Rosson named head of Texas A&M University department of agricultural economics | AgriLife Today
Writer: Blair Fannin
COLLEGE STATION – Dr. Parr Rosson has been named head of the department of agricultural economics at Texas A&M University, according to Dr. Mark Hussey, vice chancellor and dean of agriculture and life sciences for The Texas A&M University System at College Station.
“Parr is uniquely qualified to lead our agricultural economics department and build upon some of the nation’s top faculty, students, research and extension programming,” Hussey said.
Rosson assumes the department’s top leadership position after the retirement of Dr. John Nichols.
Dr. Parr Rosson has been named head of the department of agricultural economics at Texas A&M University.
“I am looking forward to my new role, but most importantly working with some outstanding individuals in teaching, research and extension,” Rosson said. “My approach will be vision-led, engaged and highly active, participatory and facilitative, team focused and mission-oriented.”
Rosson has served as director of the Center for North American Studies at Texas A&M and as an economist with the Texas AgriLife Extension Service since 1989, specializing in international trade and marketing.
Most recently, his AgriLife Extension programming efforts have focused on exporting agricultural products to Cuba and other emerging markets, as well as the economic impacts of immigrant labor and invasive species.
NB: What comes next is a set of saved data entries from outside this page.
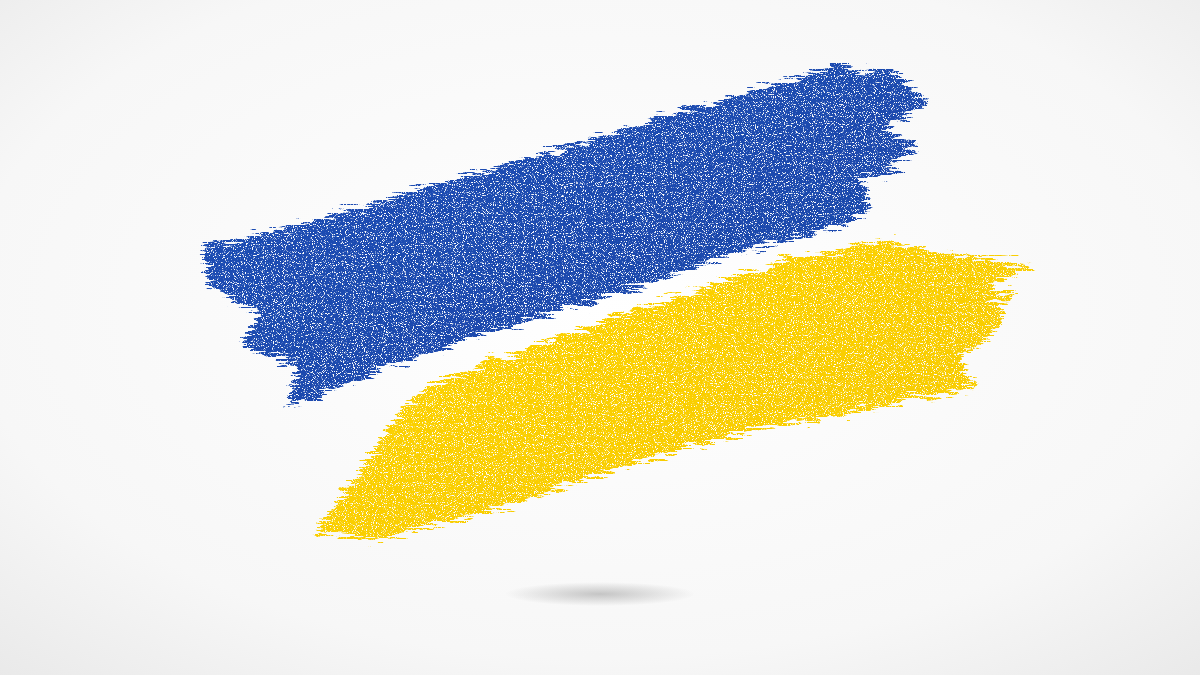
<!DOCTYPE html>
<html lang="en">
<head>
<meta charset="utf-8">
<title>Blue and Yellow Brushstroke Flag</title>
<style>
  :root {
    --paper-light: #ffffff;
    --paper-edge: #e9e9e9;
    --stroke-blue: #1d4fb8;
    --stroke-blue-deep: #1846a6;
    --stroke-yellow: #ffd500;
    --stroke-yellow-deep: #f5c800;
    --shadow-grey: #9a9a9a;
  }
  html, body {
    margin: 0;
    padding: 0;
    width: 1200px;
    height: 675px;
    overflow: hidden;
    background: var(--paper-light);
  }
  .artboard {
    display: block;
    width: 1200px;
    height: 675px;
  }
</style>
</head>
<body>
<svg class="artboard" width="1200" height="675" viewBox="0 0 1200 675" role="img" aria-label="Blue and yellow flag painted with rough brushstrokes">
  <defs>
    <radialGradient id="paper-glow" cx="50%" cy="45%" r="75%">
      <stop offset="0%" stop-color="var(--paper-light)"/>
      <stop offset="70%" stop-color="#f7f7f7"/>
      <stop offset="100%" stop-color="var(--paper-edge)"/>
    </radialGradient>
    <radialGradient id="ground-shadow" cx="50%" cy="50%" r="50%">
      <stop offset="0%" stop-color="var(--shadow-grey)" stop-opacity="0.55"/>
      <stop offset="100%" stop-color="var(--shadow-grey)" stop-opacity="0"/>
    </radialGradient>
    <linearGradient id="blue-paint" x1="0" y1="0" x2="1" y2="1">
      <stop offset="0%" stop-color="var(--stroke-blue)"/>
      <stop offset="100%" stop-color="var(--stroke-blue-deep)"/>
    </linearGradient>
    <linearGradient id="yellow-paint" x1="0" y1="0" x2="1" y2="1">
      <stop offset="0%" stop-color="var(--stroke-yellow)"/>
      <stop offset="100%" stop-color="var(--stroke-yellow-deep)"/>
    </linearGradient>
    <filter id="dry-brush" x="-10%" y="-20%" width="120%" height="140%">
      <feTurbulence type="fractalNoise" baseFrequency="0.04 0.35" numOctaves="3" seed="7" result="grain"/>
      <feDisplacementMap in="SourceGraphic" in2="grain" scale="26" xChannelSelector="R" yChannelSelector="G" result="rough"/>
      <feTurbulence type="fractalNoise" baseFrequency="0.9" numOctaves="2" seed="3" result="speckle"/>
      <feColorMatrix in="speckle" type="matrix" values="0 0 0 0 0  0 0 0 0 0  0 0 0 0 0  0 0 0 -9 6.2" result="speckle-mask"/>
      <feComposite in="rough" in2="speckle-mask" operator="in"/>
    </filter>
  </defs>

  <rect class="paper" width="1200" height="675" fill="url(#paper-glow)"/>

  <ellipse class="ground-shadow" cx="600" cy="594" rx="95" ry="12" fill="url(#ground-shadow)"/>

  <g class="yellow-stroke" filter="url(#dry-brush)" fill="url(#yellow-paint)">
    <path d="M435 382 L600 322 L780 262 L885 240 L960 255 L1035 267 L990 285 L1005 322 L960 360 L975 390 L885 397 L765 427 L630 465 L495 510 L375 540 L315 532 L338 502 L375 450 L405 405 Z"/>
    <path d="M820 300 L1015 292 L1010 300 L830 310 Z"/>
    <path d="M760 420 L980 380 L975 388 L770 428 Z"/>
  </g>

  <g class="blue-stroke" filter="url(#dry-brush)" fill="url(#blue-paint)">
    <path d="M202 247 L300 225 L450 180 L630 127 L780 82 L840 67 L900 75 L930 105 L885 127 L915 150 L862 180 L870 210 L840 225 L750 247 L645 285 L525 322 L405 360 L315 397 L285 405 L300 367 L240 345 L262 315 L210 285 Z"/>
    <path d="M780 190 L900 165 L898 172 L785 198 Z"/>
    <path d="M700 255 L860 212 L858 220 L705 262 Z"/>
  </g>
</svg>
</body>
</html>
Much of this work has been provided to U.S. Congressional committees, state officials, commodity associations and farm organization leadership. His applied research efforts are directed to support his AgriLife Extension programs.
Rosson also teaches two upper-level undergraduate courses – international trade and agriculture and international agribusiness marketing.
Since 1995, Rosson has taught two masters level courses at Universidad del Valle de Guatemala in applied economics and business administration, which now have 150 graduates. He has been director of the program in Guatemala since 2005.
Rosson has also co-authored a textbook, An Introduction to Agricultural Economics. The book is now in its fifth edition and has been adopted by 68 institutions in the U.S. and other countries.
Rosson holds a bachelor’s degree in agronomy, plus master’s and doctoral degrees in agricultural economics, from Texas A&M.